How often have you seen startups go down the following road?
- A couple people come up with an idea. They’re excited. Really, really excited.
- They get nervous about competition or people stealing their plans. So they get very hush hush.
- They start building something. This usually involves locking themselves in a small, dark room with lots of caffeine.
- They raise money quickly. It’s quite often a seed round to get them through to launch.
- Lots of code is being written. Lots of ideas are on a whiteboard. People are pumped. And there’s money in the bank.
- Development is taking longer than expected. Scope creep is insidiously sneaking its way in. Estimates are out of whack. But there’s no turning back.
- They hire an extra person or two to try and accelerate things.
- Money is running out, but motivation is still fairly high.
- They launch! Time to party and await huge success.
- No one cares.
Now at this point, or possibly around step 8 or so, some amount of panic has set in. It depends a lot on how much blind faith the founders are running on and/or how successful they are at convincing themselves everything is going to work out.
One of the huge problems is that the number of points of failure actually increase as you move through these steps. You’re not eliminating points of failure or risk, you’re adding to them.
This path towards launching a startup is what I would call: Startup D.O.A — Startup Dead on Arrival. It sucks big time. It’s painful to watch. It’s depressing and frustrating. And it’s extremely common.
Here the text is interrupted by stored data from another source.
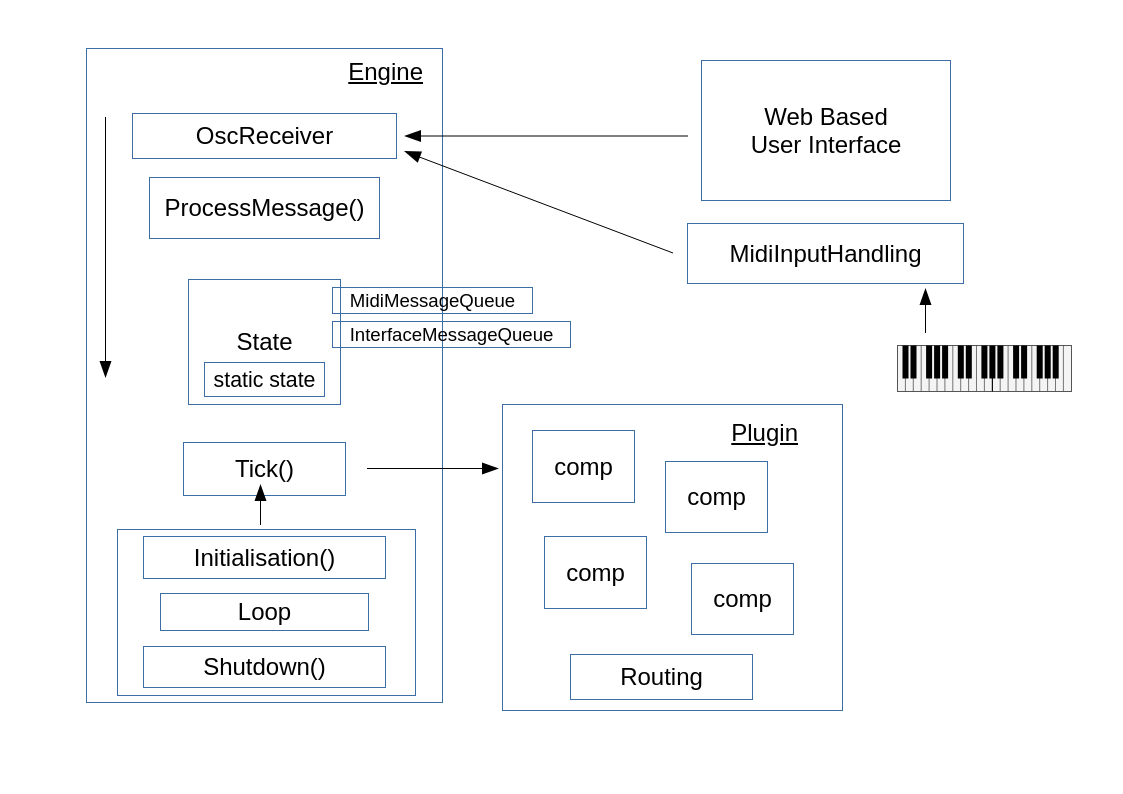
<!DOCTYPE html>
<html lang="en">
<head>
<meta charset="utf-8">
<title>Engine architecture diagram</title>
<style>
:root {
  --paper: #ffffff;
  --ink: #000000;
  --outline: #3a6ea5;
  --key: #f4f4f4;
  --key-line: #555555;
}
* { box-sizing: border-box; }
html, body { margin: 0; padding: 0; }
body { background: var(--paper); overflow: hidden; }
.diagram {
  position: relative;
  width: 1123px;
  height: 794px;
  overflow: hidden;
  background: var(--paper);
  color: var(--ink);
  font: 24px/28px "Liberation Sans", Arial, sans-serif;
}
.node, .group {
  position: absolute;
  left: var(--x);
  top: var(--y);
  width: var(--w);
  height: var(--h);
  border: 1px solid var(--outline);
}
.node {
  display: flex;
  align-items: center;
  justify-content: center;
  text-align: center;
  white-space: nowrap;
}
.queue { font-size: 18.6px; }
.static-state { font-size: 21.3px; }
.title {
  position: absolute;
  margin: 0;
  font: inherit;
  text-decoration: underline;
}
.engine-title { right: 700px; top: 58px; }
.plugin-title { right: 325px; top: 419px; }
.drawing { position: absolute; left: 0; top: 0; }
.arrows line { stroke: var(--ink); stroke-width: 1; }
.arrows polygon { fill: var(--ink); }
.keybed { fill: var(--key); stroke: var(--key-line); }
.key-gaps { fill: none; stroke: var(--key-line); stroke-width: 0.8; }
.black-keys { fill: var(--ink); }
</style>
</head>
<body>
<main class="diagram">
  <section class="engine">
    <div class="group" style="--x:86px;--y:48px;--w:357px;--h:655px"></div>
    <h2 class="title engine-title">Engine</h2>
    <div class="node" style="--x:132px;--y:113px;--w:265px;--h:46px">OscReceiver</div>
    <div class="node" style="--x:149px;--y:177px;--w:231px;--h:62px">ProcessMessage()</div>
    <div class="node" style="--x:188px;--y:279px;--w:153px;--h:126px">State</div>
    <div class="node static-state" style="--x:204px;--y:362px;--w:121px;--h:35px">static state</div>
    <div class="node queue" style="--x:332px;--y:287px;--w:201px;--h:27px">MidiMessageQueue</div>
    <div class="node queue" style="--x:332px;--y:321px;--w:239px;--h:27px">InterfaceMessageQueue</div>
    <div class="node" style="--x:183px;--y:442px;--w:163px;--h:54px">Tick()</div>
    <div class="group" style="--x:117px;--y:529px;--w:299px;--h:167px"></div>
    <div class="node" style="--x:143px;--y:536px;--w:243px;--h:43px">Initialisation()</div>
    <div class="node" style="--x:160px;--y:593px;--w:209px;--h:38px">Loop</div>
    <div class="node" style="--x:143px;--y:646px;--w:243px;--h:42px">Shutdown()</div>
  </section>

  <section class="inputs">
    <div class="node" style="--x:701px;--y:60px;--w:250px;--h:141px">Web Based<br>User Interface</div>
    <div class="node" style="--x:687px;--y:223px;--w:277px;--h:61px">MidiInputHandling</div>
  </section>

  <section class="plugin">
    <div class="group" style="--x:502px;--y:404px;--w:341px;--h:307px"></div>
    <h2 class="title plugin-title">Plugin</h2>
    <div class="node" style="--x:532px;--y:430px;--w:103px;--h:73px">comp</div>
    <div class="node" style="--x:665px;--y:461px;--w:103px;--h:72px">comp</div>
    <div class="node" style="--x:544px;--y:536px;--w:103px;--h:73px">comp</div>
    <div class="node" style="--x:691px;--y:563px;--w:103px;--h:72px">comp</div>
    <div class="node" style="--x:570px;--y:654px;--w:183px;--h:46px">Routing</div>
  </section>

  <svg class="drawing" width="1123" height="794" viewBox="0 0 1123 794" aria-hidden="true">
    <defs>
      <path id="octave-gaps" d="M7.9 0V46M15.8 0V46M23.7 0V46M31.6 0V46M39.5 0V46M47.4 0V46M55.3 0V46"/>
      <g id="octave-black-keys">
        <rect x="5" width="6" height="33"/>
        <rect x="13" width="6" height="33"/>
        <rect x="28.6" width="6" height="33"/>
        <rect x="36.6" width="6" height="33"/>
        <rect x="44.6" width="6" height="33"/>
      </g>
      <polygon id="arrowhead" points="0,0 -17,-6 -17,6"/>
    </defs>

    <g class="arrows">
      <line x1="105.5" y1="117" x2="105.5" y2="364"/>
      <use href="#arrowhead" transform="translate(105.5 378) rotate(90)"/>
      <line x1="688" y1="136" x2="418" y2="136"/>
      <use href="#arrowhead" transform="translate(404 136) rotate(180)"/>
      <line x1="673" y1="253" x2="418" y2="156.5"/>
      <use href="#arrowhead" transform="translate(404 151) rotate(200.8)"/>
      <line x1="925.5" y1="333" x2="925.5" y2="302"/>
      <use href="#arrowhead" transform="translate(925.5 288) rotate(-90)"/>
      <line x1="367" y1="468.5" x2="485" y2="468.5"/>
      <use href="#arrowhead" transform="translate(499 468.5)"/>
      <line x1="260.5" y1="525" x2="260.5" y2="498"/>
      <use href="#arrowhead" transform="translate(260.5 484) rotate(-90)"/>
    </g>

    <g class="keyboard" transform="translate(897.5 345.5)">
      <rect class="keybed" width="174" height="46"/>
      <g class="key-gaps">
        <use href="#octave-gaps"/>
        <use href="#octave-gaps" x="55.3"/>
        <use href="#octave-gaps" x="110.6"/>
      </g>
      <g class="black-keys">
        <use href="#octave-black-keys"/>
        <use href="#octave-black-keys" x="55.3"/>
        <use href="#octave-black-keys" x="110.6"/>
      </g>
      <line x1="94.9" y1="30" x2="94.9" y2="46" stroke="#000"/>
    </g>
  </svg>
</main>
</body>
</html>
Here are three major problems that too many startups end up facing:
1. Not enough systematic validation early on.
Validating a startup idea is a very big challenge in and of itself. But without some amount of systematic validation you’re flying completely blind. Some ideas are harder to systematically validate than others. Business-to-consumer web apps, for example, can be hard to validate. How would you validate a Twitter before it existed? But even in that case if you’re going exclusively on a hope and a prayer there’s a very good chance you’re D.O.A. We hear plenty about the success stories; a lot less about all the failures.
Please, please, please, please find a way to validate. Sit down with your co-founders and talk this out. Think about how you could validate. Think about who you should speak to. Don’t be shy. Get past the fear of rejection as quickly as you can. Please.
Please, please, please, please be rigorous about it and have the gumption to say, “We went through a systematic validation process and this isn’t flying. Let’s kill it now before we’re Startup D.O.A.”
2. Not enough money.
If you raise money for a 6-month runway you have to start raising a follow up round the next day. That’s because it takes ~6 months to raise financing. If you don’t give yourself enough time to launch and iterate thereafter to build up traction and measurable milestones, you’ll have a freaking hard time raising more money. This isn’t necessarily an argument to raise tons of money out of the gate, but it is an argument for understanding how to spend the money properly, launching more quickly (so you have time to reach better, measurable milestones), and not getting bogged down in trying to build massive systems that will be overwhelmed by scope creep. Solve small problems well. Start small, stay focused and have a clear value proposition. Make a frequent use product. Please.
3. Not knowing how to run a business.
First-time entrepreneurs generally don’t know how to run companies. That’s because they never have. It’s just the reality of the circumstance they find themselves in. Even people who have kicked the startup can a few times still have issues in this regard. It’s hard. Get help. As much of it as you can. Get good help. Recognize that you don’t know what you’re doing and find out who is willing to help. Please.
Being Startup D.O.A sucks.
You pour your heart and soul into it (and a lot of blood, sweat and tears … and money!) only to launch, fall down and not have the resources, wherewithal or strength to keep going. But there are ways you can change this. And now is exactly the time that you need to, even if that means massive shifts in your strategy, your team, your roadmap, etc. Change everything and anything that needs changing. Don’t wait and hope it gets better. Don’t wait and expect millions of people to visit your site and pay you. The sooner you make the change you need to make, the better your chances.